● TASK GOAL: When a line contains the string "rows", it counts once; give the total of such lines in the entries below and nothing else.

RECORDS FOR THIS EXERCISE: Begin

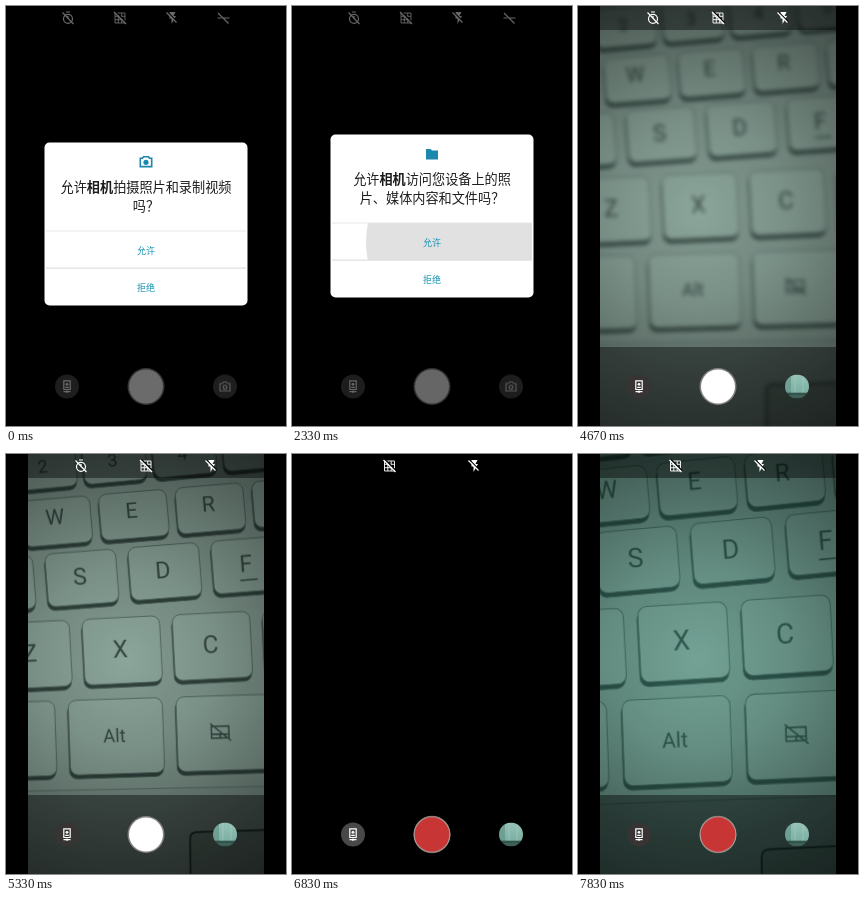
These frames come from a looping animation (280 px wide and 420 px high, 8000 ms). An HTML page:

```html
<!DOCTYPE html>
<html lang="zh-CN">
<head>
<meta charset="utf-8">
<title>Camera permissions</title>
<style>
  html, body { margin: 0; width: 100%; height: 100%; overflow: hidden; background: #000; }
  svg { display: block; width: 100%; height: 100%; }
  .line { fill: none; stroke: #fff; stroke-width: 1.2; }
  .thin { stroke-width: .9; }
  .gap { stroke: #000; stroke-width: 1.3; }
  .blue { fill: none; stroke: #1b86ae; stroke-width: 1.6; }
  .question { font: 13.15px "Noto Sans CJK SC", "Noto Sans CJK", sans-serif; fill: #1c1c1c; text-anchor: middle; }
  .question .app { font-weight: 700; }
  .button { font: 500 9px "Noto Sans CJK SC", "Noto Sans CJK", sans-serif; fill: #1593b4; text-anchor: middle; }
  .key text { font-family: Roboto, sans-serif; fill: #3a4843; text-anchor: middle; }
  .mark { fill: none; stroke: #3a4843; stroke-width: 1.5; }
</style>
</head>
<body>
<svg viewBox="0 0 280 420">
  <defs>
    <clipPath id="screen"><rect x="22" width="236" height="420"/></clipPath>
    <clipPath id="allowRow"><rect x="40" y="217" width="200" height="37"/></clipPath>
    <clipPath id="thumbClip"><circle r="12"/></clipPath>
    <radialGradient id="shade" gradientUnits="userSpaceOnUse" cx="120" cy="205" r="260">
      <stop offset="0" stop-opacity="0"/>
      <stop offset=".35" stop-opacity=".13"/>
      <stop offset="1" stop-opacity=".55"/>
    </radialGradient>
    <linearGradient id="thumbFill" x2="0" y2="1">
      <stop offset="0" stop-color="#96c2b7"/>
      <stop offset="1" stop-color="#75aa9d"/>
    </linearGradient>
    <g id="timer"><path class="line" d="M-2-6H2M0-2V1M-5.5-5.5L5.5 6"/><circle class="line" cy=".8" r="4.5"/></g>
    <g id="grid"><path class="line thin" d="M-5-5H5V5H-5ZM-1.7-5V5M1.7-5V5M-5-1.7H5M-5 1.7H5"/><path class="gap" d="M-4.5-6.5L6.5 4.5"/><path class="line" d="M-6-6L6 6"/></g>
    <g id="flash"><path fill="#fff" d="M-2.5-6H3.5L1.5-2H4L-.5 6V.5H-2.5Z"/><path class="gap" d="M-4.5-6L5.5 4"/><path class="line" d="M-5.5-5.5L4.5 4.5"/></g>
    <g id="hdr"><path class="line" d="M-6 0H-2M0 0H6M-5.5-5L5 5.5"/></g>
  </defs>

  <g clip-path="url(#screen)">
    <g id="preview">
      <rect width="280" height="420"/>
      <g id="blur"><g id="scene"></g></g>
      <rect id="tint" width="280" height="420" fill="#1a9c82"/>
      <rect width="280" height="420" fill="url(#shade)"/>
      <rect width="280" height="24" fill-opacity=".42"/>
      <rect y="341" width="280" height="79" fill-opacity=".42"/>
    </g>
  </g>

  <g id="iconsFour"></g>
  <g id="iconsThree"></g>
  <g id="iconsTwo"></g>

  <g transform="translate(61 380.5)">
    <circle id="switchDisc" r="12"/>
    <path class="line" d="M-3.2-5.6H3.2V3H-3.2ZM-3.5 5.2H3.5M0 4V6.4M-1.8.8H1.8"/>
    <circle cy="-2.2" r="1.4" fill="#fff"/>
  </g>
  <g transform="translate(140 380.5)">
    <circle r="18.5" fill="#808080"/>
    <circle r="17" fill="#fff"/>
    <g id="record"><circle r="18.3" fill="#a9aaa3"/><circle r="17.4" fill="#c83535"/></g>
  </g>
  <g transform="translate(219 380.5)">
    <g id="emptyThumb">
      <circle r="12" fill="#484848"/>
      <path class="line" stroke-opacity=".8" d="M-5-3H-2.5L-1.5-4.5H1.5L2.5-3H5V4.5H-5Z"/>
      <circle class="line" stroke-opacity=".8" cy=".7" r="1.9"/>
    </g>
    <g id="thumb" clip-path="url(#thumbClip)">
      <rect x="-12" y="-12" width="24" height="24" fill="url(#thumbFill)"/>
      <rect x="-12" y="-12" width="6" height="24" fill="#5f8f84" opacity=".6"/>
      <path d="M-2-12V8M6-12V8" stroke="#b3d5cb" stroke-width=".7" opacity=".6"/>
      <rect x="-12" y="6.5" width="24" height="2" fill="#1f3a34"/>
      <rect x="-12" y="8.5" width="24" height="4" fill="#3d6056"/>
    </g>
  </g>

  <rect id="dim" width="280" height="420"/>

  <g id="dialog">
    <rect x="38.5" y="128.5" width="203" height="163" rx="5" fill="#fff"/>
    <path id="ripple" clip-path="url(#allowRow)" fill="#e1e1e1" d="M165 145A91 91 0 0 0 165 327H260V145Z"/>
    <rect x="40" y="216.5" width="200" height="1" fill="#e8e8e8"/>
    <rect x="40" y="253.5" width="200" height="1.2" fill="#dedede"/>
    <text class="button" x="140" y="239.5">允许</text>
    <text class="button" x="140" y="276.7">拒绝</text>
    <g id="askCamera" class="question">
      <path class="blue" d="M134.3 144.2H136.5L137.5 142.8H142.5L143.5 144.2H145.7V152.6H134.3Z"/>
      <circle cx="140" cy="148.3" r="2.6" fill="#1b86ae"/>
      <text x="140" y="178">允许<tspan class="app">相机</tspan>拍摄照片和录制视频</text>
      <text x="140" y="197">吗？</text>
    </g>
    <g id="askMic" class="question">
      <rect x="138" y="142" width="4" height="8" rx="2" fill="#2389bd"/>
      <path class="blue" stroke-width="1.2" d="M135.6 147.5A4.4 4.4 0 0 0 144.4 147.5M140 152V155"/>
      <text x="140" y="178">允许<tspan class="app">相机</tspan>录音吗？</text>
    </g>
    <g id="askFiles" class="question">
      <path fill="#1b86ae" d="M134 143H138.5L140 144.5H146V153.5H134Z"/>
      <text x="140" y="178">允许<tspan class="app">相机</tspan>访问您设备上的照</text>
      <text x="140" y="197">片、媒体内容和文件吗？</text>
    </g>
  </g>
</svg>

<script>
const LOOP = 8000;
const byId = id => document.getElementById(id);
const timeOf = step => Math.round(step * 50 / 3) * 10;   // six pictures a second

// Hold each value until the next listed step.
function hold(id, table) {
  const frames = Object.entries(table).map(([step, props]) =>
    ({ ...props, offset: timeOf(+step) / LOOP, easing: 'step-end' }));
  frames.push({ ...frames[frames.length - 1], offset: 1 });
  byId(id).animate(frames, { duration: LOOP, iterations: Infinity });
}

function fade(id, table) {
  hold(id, Object.fromEntries(
    Object.entries(table).map(([step, opacity]) => [step, { opacity }])));
}

function addIcons(id, icons) {
  byId(id).innerHTML = icons.map(([name, x]) =>
    `<use href="#${name}" x="${x}" y="12"/>`).join('');
}

addIcons('iconsFour', [['timer', 62], ['grid', 114], ['flash', 166], ['hdr', 217.5]]);
addIcons('iconsThree', [['timer', 75], ['grid', 140], ['flash', 205]]);
addIcons('iconsTwo', [['grid', 97.5], ['flash', 182]]);

// Keyboard rows: first key centre, step to the next key, key size, label lift.
const rows = [
  { x: -42, y: 15, dx: 72, dy: -7, w: 65, h: 41, lift: 2, font: 18, keys: ['', '2', '3', '4', '5'] },
  { x: -36, y: 69, dx: 79, dy: -7, w: 70, h: 47, lift: 5, font: 22, keys: ['', 'W', 'E', 'R', ''] },
  { x: -17, y: 126.5, dx: 85.5, dy: -7, w: 73, h: 54, lift: 2, font: 24, keys: ['', 'S', 'D', 'F'] },
  { x: 17, y: 198, dx: 93, dy: -5, w: 80, h: 67, lift: 2, font: 25, keys: ['Z', 'X', 'C', ''] },
  { x: -7, y: 284.5, dx: 111, dy: -4, w: 97, h: 76, lift: 1, font: 19, keys: ['', 'Alt', 'pad'] }
];

function keyLabel(label, font, lift) {
  if (label === 'pad')
    return '<path class="mark" d="M-13-7H5V5H-13ZM-13 1H5M-4 1V5M-14-10L7 8"/>';
  const bump = label === 'F' ? '<path class="mark" d="M-9 15H9"/>' : '';
  return `<text x="-2" y="${font * .36 - lift}" font-size="${font}">${label}</text>${bump}`;
}

function drawKey(row, label, i) {
  const { x, y, dx, dy, w, h, font, lift } = row;
  const box = `width="${w}" height="${h}" rx="8"`;
  const turn = Math.atan2(dy, dx) * 180 / Math.PI;
  return `<g class="key" transform="translate(${x + i * dx} ${y + i * dy}) rotate(${turn})">
    <rect x="${-w / 2 - 1}" y="${-h / 2 + 4}" ${box} fill="#33413c" stroke="#4d5d56"/>
    <rect x="${-w / 2}" y="${-h / 2}" ${box} fill="#90a69c" stroke="#53645d" stroke-width=".9"/>
    ${keyLabel(label, font, lift)}</g>`;
}

byId('scene').innerHTML = `
  <rect x="-60" y="-60" width="420" height="560" fill="#889c93"/>
  ${rows.map(row => row.keys.map((label, i) => drawKey(row, label, i)).join('')).join('')}
  <path d="M-40 338L320 329V480H-40Z" fill="#859890"/>
  <path d="M-40 338L320 329" stroke="#6a7b73" stroke-width="1.3"/>
  <path d="M181 480L180 384Q180 378 187 377.5L340 372V480Z" fill="#76887f" stroke="#26302c" stroke-width="1.8"/>`;

// The hand-held camera drifts between three poses.
const poses = [
  [28, [.94, .01, 0, .965, 19, 12.5]],
  [36, [1, 0, 0, 1, 0, 0]],
  [47, [1.112, -.011, 0, 1.128, -16.5, -28.5]]
];

function poseAt(step) {
  const [[k0, from], [k1, to]] = step < 36 ? poses : poses.slice(1);
  const p = Math.max(0, (step - k0) / (k1 - k0));
  return `matrix(${from.map((v, i) => v + (to[i] - v) * p)})`;
}

const drift = { 0: { transform: poseAt(28) } };
for (let step = 26; step < 48; step++)
  if (step !== 40) drift[step] = { transform: poseAt(step) };
hold('scene', drift);

hold('blur', {
  0: { filter: 'blur(2.4px)' }, 28: { filter: 'blur(2px)' }, 30: { filter: 'blur(1.2px)' },
  31: { filter: 'blur(.7px)' }, 32: { filter: 'blur(.4px)' }
});
fade('preview', { 0: 0, 26: .35, 27: .75, 28: 1, 41: 0, 42: .45, 43: .8, 44: 1 });
fade('tint', { 0: .03, 41: .24 });

fade('iconsFour', { 0: 1, 20: 0 });
fade('iconsThree', { 0: 0, 20: 1, 41: 0 });
fade('iconsTwo', { 0: 0, 41: 1 });
hold('switchDisc', {
  0: { fill: '#484848' }, 26: { fill: '#383434' }, 41: { fill: '#484848' }, 42: { fill: '#383434' }
});
fade('record', { 0: 0, 41: 1 });
fade('emptyThumb', { 0: 1, 22: 0 });
fade('thumb', { 0: 0, 22: 1 });

fade('dim', { 0: .58, 1: .59, 2: .6, 15: .25, 16: 0 });
hold('dialog', {
  0: { opacity: 1, transform: 'translateY(8px)' },
  1: { opacity: 1, transform: 'translateY(3px)' },
  2: { opacity: 1, transform: 'translateY(1px)' },
  3: { opacity: 1, transform: 'none' },
  15: { opacity: .4, transform: 'none' },
  16: { opacity: 0, transform: 'none' }
});
fade('ripple', { 0: 0, 5: 1, 6: .5, 7: 0, 9: 1, 10: .5, 11: 0, 14: 1, 15: .5, 16: 0 });
fade('askCamera', { 0: 1, 6: 0 });
fade('askMic', { 0: 0, 6: .5, 7: 1, 10: 0 });
fade('askFiles', { 0: 0, 10: .5, 11: 1 });
</script>
</body>
</html>
```
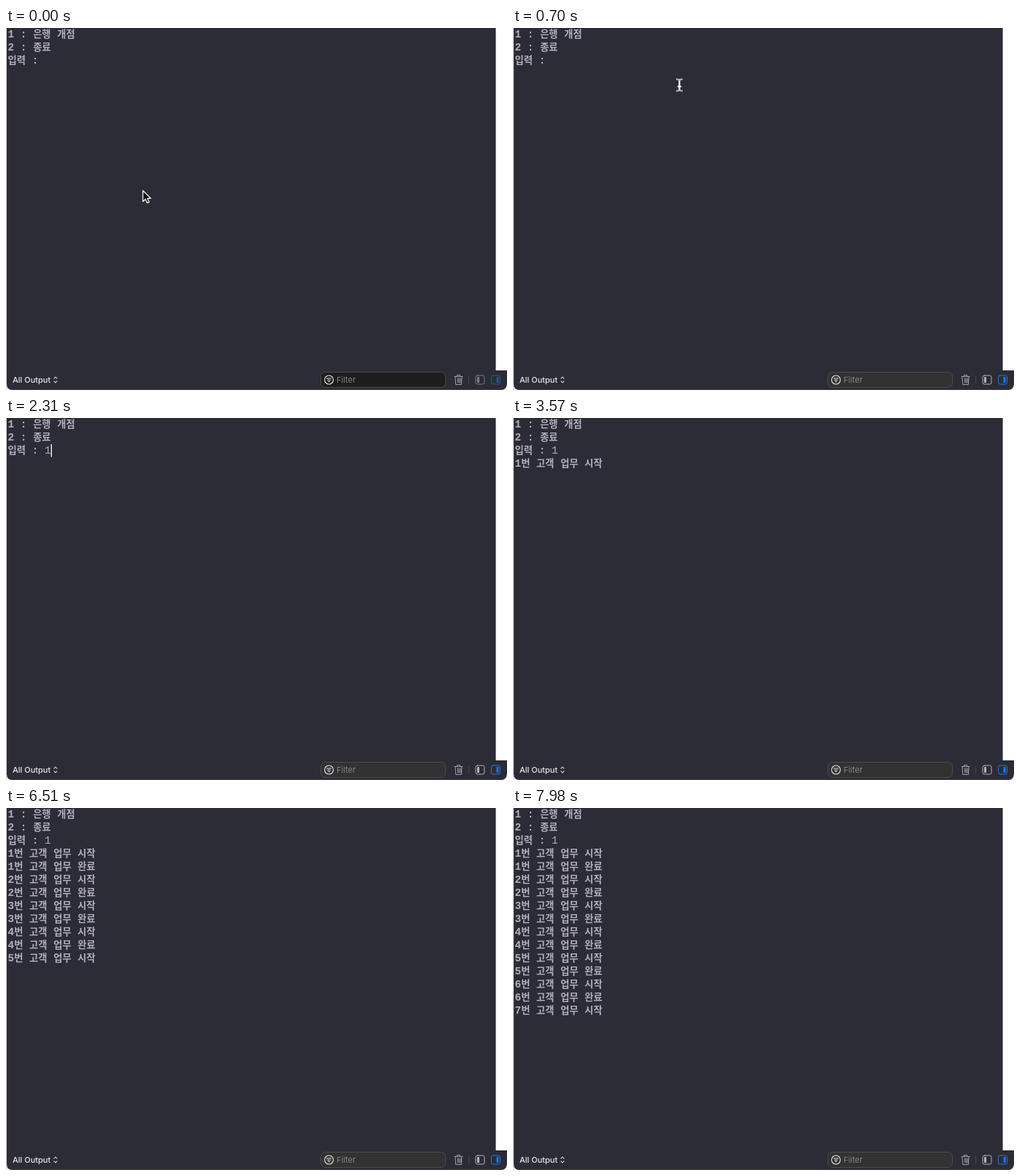
Recreate the animation shown at these times as an HTML page. Size 688x498 px, loop 8000 ms.

```html
<!DOCTYPE html>
<html lang="ko">
<head>
<meta charset="utf-8">
<style>
html, body { margin: 0; width: 100%; height: 100%; overflow: hidden; background: #fff; }
svg { display: block; width: 688px; height: 498px; }
text { white-space: pre; }
.log { font: 700 14.4px "Liberation Mono", monospace; fill: #b1afbc; }
.ko { font: 700 13.3px "Noto Sans CJK KR", "Noto Sans CJK", sans-serif; }
.ui { font: 500 11px Inter, sans-serif; }
.line { fill: none; stroke-linecap: round; stroke-linejoin: round; }
</style>
</head>
<body>
<svg viewBox="0 0 688 498">
  <path d="M1 0H672.600V471H688V490Q687 498 680 498H9Q1 498 1 490Z" fill="#2c2c37"/>
  <rect width="1" height="498" fill="#d0d0d4"/>
  <path d="M9 497.500H680" stroke="#403f4a"/>

  <g id="log" class="log"></g>
  <rect id="caret" width="1.300" height="17.500" fill="#fff"/>

  <text class="ui" x="9" y="488" fill="#e6e6ea">All Output</text>
  <path class="line" d="M66 482.200l2-2 2 2m0 3.600l-2 2-2-2" stroke="#d5d5da" stroke-width="1.100"/>

  <rect id="field" x="432.500" y="473.500" width="171" height="21" rx="6" stroke="#4b4b4f"/>
  <circle cx="443.500" cy="484" r="6" fill="none" stroke="#e4e4e6" stroke-width="1.100"/>
  <path class="line" d="M440.500 482h6m-5 2.200h4m-2.800 2.200h1.600" stroke="#e4e4e6" stroke-width="1.100"/>
  <text class="ui" x="454" y="488" fill="#858587" style="font-weight:400">Filter</text>

  <path class="line" d="M616 479.500h11m-7.500 0v-2h4v2m-6.500 0l.7 11h7.600l.7-11m-5.500 2.500l.2 6m3.600-6l-.2 6m-1.800-6v6" stroke="#a09fa8"/>
  <path d="M635.500 479v10" stroke="#474651"/>
  <g id="left"><rect class="line" x="645" y="478" width="12" height="12" rx="2.500" stroke="currentColor"/>
    <rect x="647" y="480" width="3" height="8" rx=".6" fill="currentColor"/></g>
  <g id="right"><rect class="line" x="666.500" y="478" width="12" height="12" rx="2.500" stroke="currentColor"/>
    <rect x="673.500" y="480" width="3" height="8" rx=".6" fill="currentColor"/></g>

  <path id="arrow" d="M.5.700V15.700L4 12.500 6.400 17.700 9 16.600 6.700 11.400H11.300Z" fill="#000" stroke="#fff" stroke-width="1.300" stroke-linejoin="round"/>
  <g id="beam" class="line">
    <path d="M-3.500-8Q-.8-8 0-6.500.8-8 3.500-8M0-6.500V6.500M-3.500 8Q-.8 8 0 6.500.8 8 3.500 8M-1.800 2H1.800" stroke="#fff" stroke-width="2.200"/>
    <path d="M-3.500-8Q-.8-8 0-6.500.8-8 3.500-8M-3.500 8Q-.8 8 0 6.500.8 8 3.500 8" stroke="#222" stroke-width=".6"/>
  </g>
</svg>
<script>
const $ = id => document.getElementById(id);
const LOOP = 8000, TICK = 70, CLICK = 420;
const ENTER = 2870, START = 2940, JOB = 735, BLINK = 595;

const show = (el, on) => el.style.display = on ? '' : 'none';
const wrapKo = s => s.replace(/[가-힣]+/g, '<tspan class="ko">$&</tspan>');
const row = (s, i) => `<text x="2.600" y="${13 + 18 * i}">${wrapKo(s)}</text>`;

function logLines(t) {
  const typed = t >= 2310 ? '<tspan font-weight="400">1</tspan>' : '';
  const lines = ['1 : 은행 개점', '2 : 종료', '입력 : ' + typed];
  if (t >= START) {
    const done = Math.floor((t - START) / JOB);
    for (let n = 1; n <= done + 1; n++) {
      lines.push(n + '번 고객 업무 시작');
      if (n <= done) lines.push(n + '번 고객 업무 완료');
    }
  }
  return lines;
}

// [x, y] of the caret, or null while it is hidden
function caretAt(t, count) {
  if (t >= START) return (t - START) % JOB < BLINK ? [2.500, 18 * count] : null;
  if (t >= ENTER) return [2.500, 54];
  if (t >= 2310) return [61.700, 36];
  return t >= 2240 || (t >= 1120 && t < 1680) ? [53, 36] : null;
}

function pointerAt(t) {
  if (t >= 1400) return [311, 65];
  if (t >= 1330) return [262, 63];
  if (t >= 980) return [215, 61];
  if (t >= 910) return [217, 64];
  if (t >= 840) return [223, 71];
  const p = Math.min(t / 700, 1), s = p * p * (3 - 2 * p);
  const curve = (a, b, c) => a * (1 - s) ** 2 + 2 * b * s * (1 - s) + c * s * s;
  return [curve(187.500, 122, 228.500), curve(223, 130, 78.500)];
}

let last = '';
function draw(now) {
  const t = Math.floor(now % LOOP / TICK) * TICK;
  const lines = logLines(t), html = lines.map(row).join('');
  if (html !== last) $('log').innerHTML = last = html;

  const caret = caretAt(t, lines.length);
  show($('caret'), caret);
  if (caret) {
    $('caret').setAttribute('x', caret[0]);
    $('caret').setAttribute('y', caret[1]);
  }

  const active = t >= CLICK;
  $('field').setAttribute('fill', active ? '#323232' : '#1d1d1e');
  $('left').style.color = active ? '#b4b3bb' : '#7d7c86';
  $('right').style.color = active ? '#1b78ea' : '#205a9e';

  const move = `translate(${pointerAt(t)})`;
  show($('arrow'), !active);
  show($('beam'), active && t < 2310);
  $('arrow').setAttribute('transform', move);
  $('beam').setAttribute('transform', move);
  requestAnimationFrame(draw);
}
draw(0);
</script>
</body>
</html>
```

RECORDS FOR THIS EXERCISE: End

● RESULT: 3